Rawlings well-dressed, brassy and talkative
as ever.   He talked eulogistically of Gen. Hamilton,
exhibited a photograph of him, one of the burnt
church at Hampton Va. (showing his brother s grave)
said that he left the army just before Yorktown  
that he had seven or seventy thousand a year (it
doesn t matter which) and enthusiastically invited me
to accompany him for a two days visit to his place
at Tivoli, opposite the Catskills.        I should find
Quigg there, he added; Quigg had been staying with
him for two weeks or more, at work on a joint en-
terprize, an Army List of Union and Confederate
Officers.  Quigg saw the peninsula campaign out; 
it was horrible; officers were  crazy   actually crazy. 
Only whiskey kept him alive, he had no food but
plenty of whiskey.    Rawlings also abused F. Les-
lie as an ungrateful man who had injured him.     Me
he was extremely cordial to, narrating his our
adventures at Clark s house and, brassily, trying
to shift the one of the negro-girl on me, but
admitting it himself on my energetic denial.  He compli-
mented me about an instance of sang froid touch-
ing the falling of a shell, which I had half for-
gotten, said that Gen. Martindalex or Hamilton
had identified me by it, and much more.   We drank
and parted.           To Tribune Office.   Saw Gay, got
$7.50 for the editorials.            Being in the inner
  x Now under courtmartial, for cowardice &c. Since Acquitted.
Title:Thomas Butler Gunn Diaries, Volume Twenty-One: page thirty-two
Description:Describes a conversation with Augustus Rawlings.
Subject:Civil War; Gay, Sidney H.; Gunn, Thomas Butler; Hamilton, Charles Smith; Journalism; Leslie, Frank; Martindale, J.H.; New York tribune.; Peninsular Campaign (Va.); Quigg, John; Rawlings, Augustus
Coverage (City/State):[New York, New York]; Hampton, Virginia; Yorktown, Virginia; Tivoli, [New York]
Scan Date:2010-10-18


Title:Thomas Butler Gunn Diaries, Volume Twenty-One
Description:Includes Gunn's descriptions of his experiences as a war correspondent for ""The New York Tribune"" at New Orleans, Louisiana, and Baton Rouge, Louisiana; boarding house living; a visit to the Rawlings family; a fight with Mr. Blankman at his boarding house; his journey on the North Star with the Banks expedition; the re-occupation of Baton Rouge by Union forces; a visit to a sugar plantation in Louisiana; and Fanny Fern's daughter Grace Thomson's death.
Subject:African Americans; Boardinghouses; Bohemians; Civil War; Gunn, Thomas Butler; Journalism; Military; Publishers and publishing; Transportation; Travel; Women
Coverage (City/State):New York, New York; New Orleans, Louisiana; Baton Rouge, Louisiana
Note:Thomas Butler Gunn was born February 15, 1826, in Banbury, England, and came to New York in 1849. During the Civil War he worked as a correspondent for the New York Tribune and the New York Evening Post.

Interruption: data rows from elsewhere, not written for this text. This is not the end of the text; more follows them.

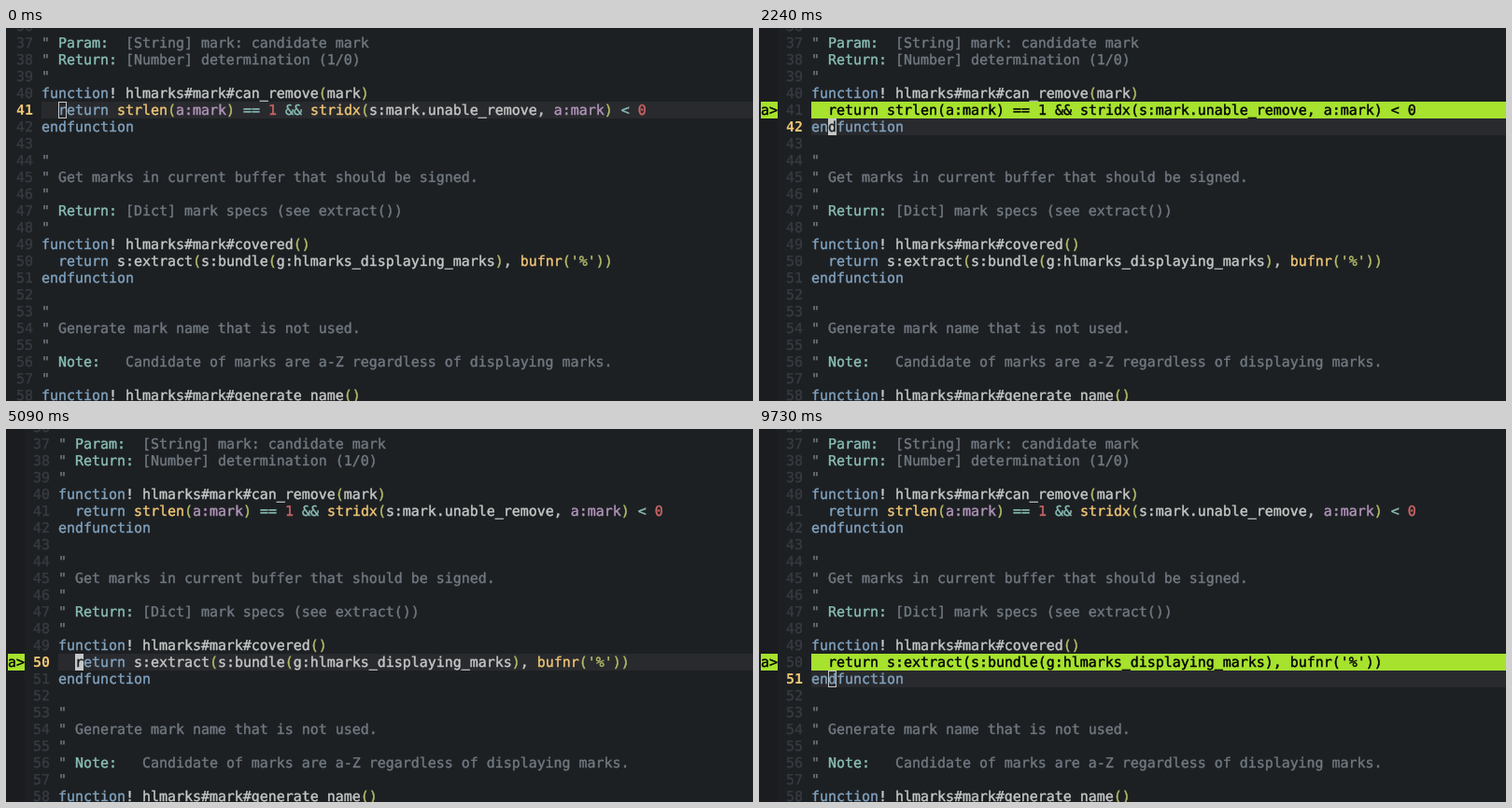
Animation of 800x400 px, one loop 9.83 s. Source, as an HTML page:

```html
<!DOCTYPE html>
<html lang="en">
<head>
<meta charset="utf-8">
<title>Line marks in an editor</title>
<style>
  html, body { margin: 0; width: 100%; height: 100%; overflow: hidden; background: #1d2023; }
  #editor {
    --shift: 0px;
    position: relative; width: 800px; height: 400px; overflow: hidden;
    background: #1d2023; color: #c5c8c6;
    font: 14.95px/18px "DejaVu Sans Mono", monospace;
    font-variant-ligatures: none; white-space: pre;
    text-rendering: geometricPrecision;
    -webkit-text-stroke: 0.4px currentColor;
  }
  #editor.signed { --shift: 18px; }
  #gutter { position: absolute; left: 0; top: 0; width: 20px; height: 400px; background: #1a1c1f; }
  #editor:not(.signed) #gutter { display: none; }

  .row { position: absolute; left: 0; width: 800px; height: 18px; }
  .row > * { position: absolute; top: 0; height: 18px; }
  .num { left: calc(11px + var(--shift)); color: #373b41; }
  .code { left: calc(38px + var(--shift)); right: 0; }
  .sign { left: 2px; width: 18px; background: #a6e22e; color: #000; display: none; }

  .comment { color: #707880; }
  .title, .operator { color: #8abeb7; }
  .keyword { color: #81a2be; }
  .builtin { color: #f0c674; }
  .string, .paren { color: #b5bd68; }
  .argument { color: #b294bb; }
  .number { color: #cc6666; }

  .current .num { color: #f0c674; font-weight: bold; -webkit-text-stroke: 0; }
  .current .code { background: #292a2e; }
  .marked .sign { display: block; }
  .marked:not(.current) .code { background: #a6e22e; }
  .marked:not(.current) .code, .marked:not(.current) .code * { color: #000; }

  #cursor { position: absolute; width: 9px; height: 18px; box-sizing: border-box; }
  #cursor.block { background: #c5c8c6; color: #1d1f21; }
  #cursor.box { border: 1px solid #c5c8c6; }
  #cursor.off { display: none; }
</style>
</head>
<body>
<div id="editor"><div id="gutter"></div></div>
<script>
const LOOP = 9830, FIRST = 36, ROW = 18, CHAR = 9, TOP = -11;

const lines = `"
" Param:  [String] mark: candidate mark
" Return: [Number] determination (1/0)
"
function! hlmarks#mark#can_remove(mark)
  return strlen(a:mark) == 1 && stridx(s:mark.unable_remove, a:mark) < 0
endfunction

"
" Get marks in current buffer that should be signed.
"
" Return: [Dict] mark specs (see extract())
"
function! hlmarks#mark#covered()
  return s:extract(s:bundle(g:hlmarks_displaying_marks), bufnr('%'))
endfunction

"
" Generate mark name that is not used.
"
" Note:   Candidate of marks are a-Z regardless of displaying marks.
"
function! hlmarks#mark#generate_name()`.split('\n');

const codeRule = new RegExp([
  "(?<string>'[^']*')",
  '(?<keyword>\\b(?:endfunction|function|return)\\b)',
  '(?<builtin>\\b(?:strlen|stridx|bufnr)\\b)',
  '(?<argument>\\ba:\\w+)',
  '(?<operator>==|&&|<)',
  '(?<number>\\b\\d+\\b)',
  '(?<paren>[()])'
].join('|'), 'g');
const commentRule = /(?<title>\b(?:Param|Return|Note):)/g;

// [time, line, cursor look, marked line]
const steps = [
  [0, 41, 'box', 0], [150, 41, 'block', 0], [750, 41, 'off', 0],
  [1050, 41, 'block', 41], [1650, 41, 'off', 41], [1940, 41, 'block', 41],
  [2240, 42, 'block', 41], [2390, 43, 'block', 41], [2540, 44, 'block', 41],
  [2690, 45, 'block', 41], [2840, 46, 'block', 41], [3140, 47, 'block', 41],
  [3290, 48, 'block', 41], [3440, 49, 'block', 41], [3740, 50, 'block', 41],
  [4340, 50, 'off', 41], [4640, 50, 'block', 41], [4790, 50, 'off', 41],
  [5090, 50, 'block', 50], [5690, 50, 'off', 50], [5840, 51, 'block', 50],
  [6590, 51, 'off', 50], [6740, 51, 'block', 50], [7190, 51, 'off', 50],
  [7490, 51, 'block', 50], [7790, 51, 'off', 50], [8090, 51, 'block', 50],
  [9730, 51, 'box', 50]
];

const editor = document.getElementById('editor');

function add(parent, className, text = '') {
  const el = document.createElement('span');
  el.className = className;
  el.textContent = text;
  return parent.appendChild(el);
}

function highlight(parent, text) {
  const isComment = text.startsWith('"');
  if (isComment) parent.classList.add('comment');
  let end = 0;
  for (const match of text.matchAll(isComment ? commentRule : codeRule)) {
    parent.append(text.slice(end, match.index));
    const kind = Object.keys(match.groups).find(key => match.groups[key]);
    add(parent, kind, match[0]);
    end = match.index + match[0].length;
  }
  parent.append(text.slice(end));
}

const rows = lines.map((text, i) => {
  const row = add(editor, 'row');
  row.style.top = TOP + i * ROW + 'px';
  add(row, 'sign', 'a>');
  add(row, 'num', FIRST + i);
  highlight(add(row, 'code'), text);
  return row;
});

const cursor = add(editor, '');
cursor.id = 'cursor';

let shown;
function render(now) {
  const time = now % LOOP;
  const step = steps.findLast(([start]) => start <= time);
  if (step === shown) return;
  shown = step;
  const [, line, look, marked] = step;
  const index = line - FIRST;
  const column = Math.min(2, Math.max(0, lines[index].length - 1));
  editor.classList.toggle('signed', marked > 0);
  rows.forEach((row, i) => {
    row.classList.toggle('current', i === index);
    row.classList.toggle('marked', i + FIRST === marked);
  });
  cursor.className = look;
  cursor.textContent = look === 'block' ? lines[index].charAt(column) : '';
  cursor.style.left = `calc(${38 + column * CHAR}px + var(--shift))`;
  cursor.style.top = TOP + index * ROW + 'px';
}

const start = performance.now();
function tick() {
  render(performance.now() - start);
  requestAnimationFrame(tick);
}
tick();
</script>
</body>
</html>
```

He returned to England in 1863, and died in Birmingham in April 1903. The collection includes twenty-one volumes of his diaries, including newspaper clippings, letters, photographs, sketches, and various other items inserted by Gunn. Diary entries date from July 7, 1849, to April 7, 1863, and include his experiences with the New York publishing and literary world, his descriptions of boarding houses, his travels throughout the United States, and his experiences traveling with the Federal army as a Civil War correspondent.
Publisher:Missouri History Museum
Rights:Copyright 2010 Missouri History Museum.
Source:Page images, transcriptions, and metadata of the Thomas Butler Gunn diaries have been provided by the Missouri History Museum.